[AIM OF THE EXERCISE]
Scan the data beneath this task and copy each line that includes "paper".

(Collected data)
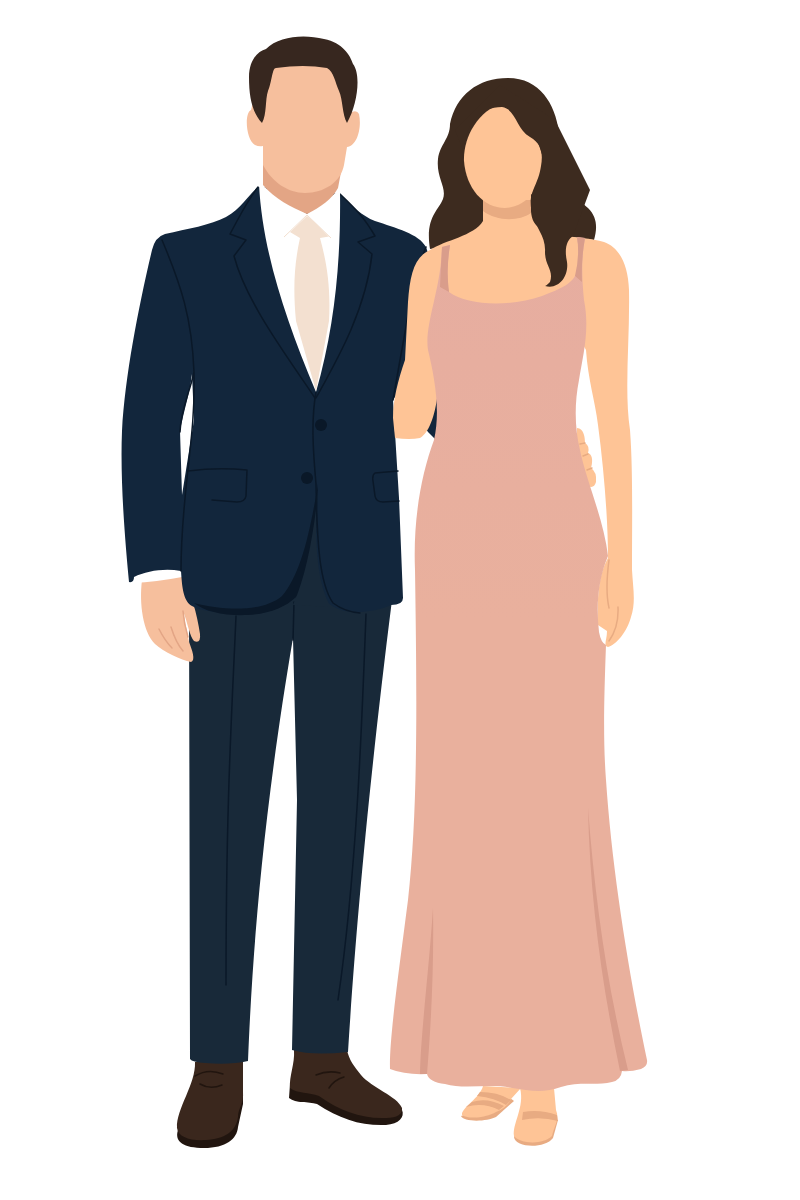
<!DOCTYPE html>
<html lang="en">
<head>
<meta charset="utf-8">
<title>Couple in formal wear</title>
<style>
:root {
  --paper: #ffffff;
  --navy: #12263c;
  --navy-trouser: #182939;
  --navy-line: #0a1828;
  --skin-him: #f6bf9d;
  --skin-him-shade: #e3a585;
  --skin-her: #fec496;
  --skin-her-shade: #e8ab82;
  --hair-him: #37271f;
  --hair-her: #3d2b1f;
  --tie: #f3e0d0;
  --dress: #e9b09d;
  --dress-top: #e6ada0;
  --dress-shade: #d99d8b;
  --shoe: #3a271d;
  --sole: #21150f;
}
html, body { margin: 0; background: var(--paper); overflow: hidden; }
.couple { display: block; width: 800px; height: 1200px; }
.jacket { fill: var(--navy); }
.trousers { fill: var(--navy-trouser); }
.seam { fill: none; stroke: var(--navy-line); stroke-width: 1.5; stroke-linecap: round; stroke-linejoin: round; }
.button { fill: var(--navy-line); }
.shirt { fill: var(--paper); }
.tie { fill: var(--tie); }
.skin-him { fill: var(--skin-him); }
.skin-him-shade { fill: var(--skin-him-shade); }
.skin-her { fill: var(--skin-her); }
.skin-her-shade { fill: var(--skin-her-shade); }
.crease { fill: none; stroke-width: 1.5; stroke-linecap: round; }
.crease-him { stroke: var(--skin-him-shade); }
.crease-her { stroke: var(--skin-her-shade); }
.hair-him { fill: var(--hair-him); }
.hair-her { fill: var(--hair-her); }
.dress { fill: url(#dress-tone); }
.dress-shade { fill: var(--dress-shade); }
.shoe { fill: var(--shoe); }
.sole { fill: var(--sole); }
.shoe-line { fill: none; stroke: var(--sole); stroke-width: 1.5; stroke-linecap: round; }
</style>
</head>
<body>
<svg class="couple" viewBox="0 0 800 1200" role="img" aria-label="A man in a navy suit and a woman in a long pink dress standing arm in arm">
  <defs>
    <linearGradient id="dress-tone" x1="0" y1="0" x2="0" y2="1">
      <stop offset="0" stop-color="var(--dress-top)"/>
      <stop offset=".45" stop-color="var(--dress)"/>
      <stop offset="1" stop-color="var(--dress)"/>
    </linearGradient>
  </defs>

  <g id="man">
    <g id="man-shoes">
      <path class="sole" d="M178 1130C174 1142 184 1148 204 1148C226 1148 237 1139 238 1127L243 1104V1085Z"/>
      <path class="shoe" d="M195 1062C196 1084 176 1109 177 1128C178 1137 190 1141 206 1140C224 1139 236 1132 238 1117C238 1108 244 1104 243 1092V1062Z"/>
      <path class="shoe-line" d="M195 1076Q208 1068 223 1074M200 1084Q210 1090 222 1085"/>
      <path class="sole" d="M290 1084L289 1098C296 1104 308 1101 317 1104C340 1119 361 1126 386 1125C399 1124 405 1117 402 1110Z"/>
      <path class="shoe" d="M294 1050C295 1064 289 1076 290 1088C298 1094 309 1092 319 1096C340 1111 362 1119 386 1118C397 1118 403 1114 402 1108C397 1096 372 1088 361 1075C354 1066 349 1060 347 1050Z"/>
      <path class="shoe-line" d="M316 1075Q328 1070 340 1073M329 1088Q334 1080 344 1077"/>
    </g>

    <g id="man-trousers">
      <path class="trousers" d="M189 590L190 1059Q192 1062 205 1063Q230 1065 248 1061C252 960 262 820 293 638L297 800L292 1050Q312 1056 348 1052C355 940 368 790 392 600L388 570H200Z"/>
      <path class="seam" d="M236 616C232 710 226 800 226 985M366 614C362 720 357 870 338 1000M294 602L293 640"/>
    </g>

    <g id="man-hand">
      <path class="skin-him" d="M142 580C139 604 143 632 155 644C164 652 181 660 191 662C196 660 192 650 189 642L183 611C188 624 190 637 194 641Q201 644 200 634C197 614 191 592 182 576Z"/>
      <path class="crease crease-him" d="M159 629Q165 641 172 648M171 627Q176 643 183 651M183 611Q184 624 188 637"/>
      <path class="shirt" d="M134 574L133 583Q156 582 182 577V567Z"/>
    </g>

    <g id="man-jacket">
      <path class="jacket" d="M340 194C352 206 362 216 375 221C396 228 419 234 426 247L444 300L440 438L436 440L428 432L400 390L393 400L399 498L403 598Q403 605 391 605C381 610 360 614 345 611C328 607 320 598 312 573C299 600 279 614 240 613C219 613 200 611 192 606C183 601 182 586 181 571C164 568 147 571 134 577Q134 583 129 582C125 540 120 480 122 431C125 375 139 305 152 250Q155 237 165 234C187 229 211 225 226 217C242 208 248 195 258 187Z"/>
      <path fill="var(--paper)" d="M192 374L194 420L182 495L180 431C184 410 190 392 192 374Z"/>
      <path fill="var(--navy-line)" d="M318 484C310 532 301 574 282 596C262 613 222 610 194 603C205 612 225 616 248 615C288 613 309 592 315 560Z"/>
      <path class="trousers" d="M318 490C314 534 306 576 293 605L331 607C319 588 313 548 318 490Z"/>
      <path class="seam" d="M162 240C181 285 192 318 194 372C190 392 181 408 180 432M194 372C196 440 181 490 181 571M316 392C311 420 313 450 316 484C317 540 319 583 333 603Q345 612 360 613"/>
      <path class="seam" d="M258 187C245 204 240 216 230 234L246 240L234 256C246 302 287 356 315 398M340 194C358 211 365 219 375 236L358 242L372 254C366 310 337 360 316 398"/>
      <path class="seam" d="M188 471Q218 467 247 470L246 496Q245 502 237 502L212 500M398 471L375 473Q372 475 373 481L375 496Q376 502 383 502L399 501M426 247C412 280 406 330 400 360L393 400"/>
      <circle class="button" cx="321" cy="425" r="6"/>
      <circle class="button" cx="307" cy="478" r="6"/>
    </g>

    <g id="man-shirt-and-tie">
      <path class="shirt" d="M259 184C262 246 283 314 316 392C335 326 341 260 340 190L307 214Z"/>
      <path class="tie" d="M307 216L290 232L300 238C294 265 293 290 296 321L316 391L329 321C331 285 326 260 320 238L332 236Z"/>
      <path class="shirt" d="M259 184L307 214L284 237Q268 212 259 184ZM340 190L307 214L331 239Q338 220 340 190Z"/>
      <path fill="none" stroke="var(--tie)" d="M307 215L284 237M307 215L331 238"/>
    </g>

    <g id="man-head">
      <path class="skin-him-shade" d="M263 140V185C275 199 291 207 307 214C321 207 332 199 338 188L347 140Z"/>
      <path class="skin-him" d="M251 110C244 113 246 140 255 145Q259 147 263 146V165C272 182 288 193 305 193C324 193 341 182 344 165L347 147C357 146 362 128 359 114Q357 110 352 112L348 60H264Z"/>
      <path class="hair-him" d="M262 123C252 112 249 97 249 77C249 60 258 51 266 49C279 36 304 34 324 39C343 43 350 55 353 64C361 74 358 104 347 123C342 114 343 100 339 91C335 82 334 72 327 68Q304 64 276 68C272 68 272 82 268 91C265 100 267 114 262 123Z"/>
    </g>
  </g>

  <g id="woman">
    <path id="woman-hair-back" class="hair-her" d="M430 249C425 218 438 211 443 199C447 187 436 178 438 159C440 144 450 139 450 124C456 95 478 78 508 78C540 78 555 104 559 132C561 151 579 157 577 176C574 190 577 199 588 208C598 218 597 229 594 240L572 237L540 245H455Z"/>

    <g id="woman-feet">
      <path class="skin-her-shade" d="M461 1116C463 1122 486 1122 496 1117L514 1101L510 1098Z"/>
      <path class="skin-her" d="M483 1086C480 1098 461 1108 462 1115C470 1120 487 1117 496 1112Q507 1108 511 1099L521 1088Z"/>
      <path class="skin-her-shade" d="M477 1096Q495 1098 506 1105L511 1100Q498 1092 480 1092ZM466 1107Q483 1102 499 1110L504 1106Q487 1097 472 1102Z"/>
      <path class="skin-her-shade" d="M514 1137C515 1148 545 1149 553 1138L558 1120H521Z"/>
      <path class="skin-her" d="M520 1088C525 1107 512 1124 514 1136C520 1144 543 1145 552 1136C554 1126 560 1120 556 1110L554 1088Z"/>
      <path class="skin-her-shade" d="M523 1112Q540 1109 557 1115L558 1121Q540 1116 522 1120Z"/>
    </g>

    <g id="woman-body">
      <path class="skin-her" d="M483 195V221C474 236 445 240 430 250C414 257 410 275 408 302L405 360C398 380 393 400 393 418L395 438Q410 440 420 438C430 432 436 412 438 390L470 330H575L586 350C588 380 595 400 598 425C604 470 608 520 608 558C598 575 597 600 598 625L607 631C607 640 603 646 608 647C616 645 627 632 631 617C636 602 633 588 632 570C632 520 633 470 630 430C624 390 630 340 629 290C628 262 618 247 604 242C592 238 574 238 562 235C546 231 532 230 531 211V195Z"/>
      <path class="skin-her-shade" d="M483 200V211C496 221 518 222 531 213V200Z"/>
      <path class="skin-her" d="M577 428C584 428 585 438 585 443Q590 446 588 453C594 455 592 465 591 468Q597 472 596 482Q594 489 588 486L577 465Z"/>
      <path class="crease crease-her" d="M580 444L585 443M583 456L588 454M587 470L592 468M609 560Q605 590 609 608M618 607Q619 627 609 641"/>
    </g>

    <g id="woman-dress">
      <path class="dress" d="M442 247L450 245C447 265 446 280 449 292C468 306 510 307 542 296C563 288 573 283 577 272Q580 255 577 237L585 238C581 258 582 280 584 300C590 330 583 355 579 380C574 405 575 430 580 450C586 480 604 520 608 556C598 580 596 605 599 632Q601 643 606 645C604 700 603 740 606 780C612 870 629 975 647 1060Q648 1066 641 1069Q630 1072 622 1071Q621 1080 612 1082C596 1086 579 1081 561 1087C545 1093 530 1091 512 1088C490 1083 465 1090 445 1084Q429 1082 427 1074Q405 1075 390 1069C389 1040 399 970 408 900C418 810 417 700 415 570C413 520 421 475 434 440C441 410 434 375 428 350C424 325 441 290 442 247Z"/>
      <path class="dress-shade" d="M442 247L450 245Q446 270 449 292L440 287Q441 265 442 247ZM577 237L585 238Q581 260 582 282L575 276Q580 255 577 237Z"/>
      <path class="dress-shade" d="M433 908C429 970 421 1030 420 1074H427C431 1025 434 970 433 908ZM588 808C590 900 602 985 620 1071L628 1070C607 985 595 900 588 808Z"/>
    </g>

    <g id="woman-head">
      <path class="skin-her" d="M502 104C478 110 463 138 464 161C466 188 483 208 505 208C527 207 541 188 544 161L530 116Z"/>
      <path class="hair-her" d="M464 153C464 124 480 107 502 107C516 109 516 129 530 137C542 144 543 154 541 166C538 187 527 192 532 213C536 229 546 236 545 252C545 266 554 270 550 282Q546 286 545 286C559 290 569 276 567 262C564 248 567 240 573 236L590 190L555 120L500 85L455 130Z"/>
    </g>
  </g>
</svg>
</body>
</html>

[REPLY TO THE EXERCISE]
  --paper: #ffffff;
html, body { margin: 0; background: var(--paper); overflow: hidden; }
.shirt { fill: var(--paper); }
      <path fill="var(--paper)" d="M192 374L194 420L182 495L180 431C184 410 190 392 192 374Z"/>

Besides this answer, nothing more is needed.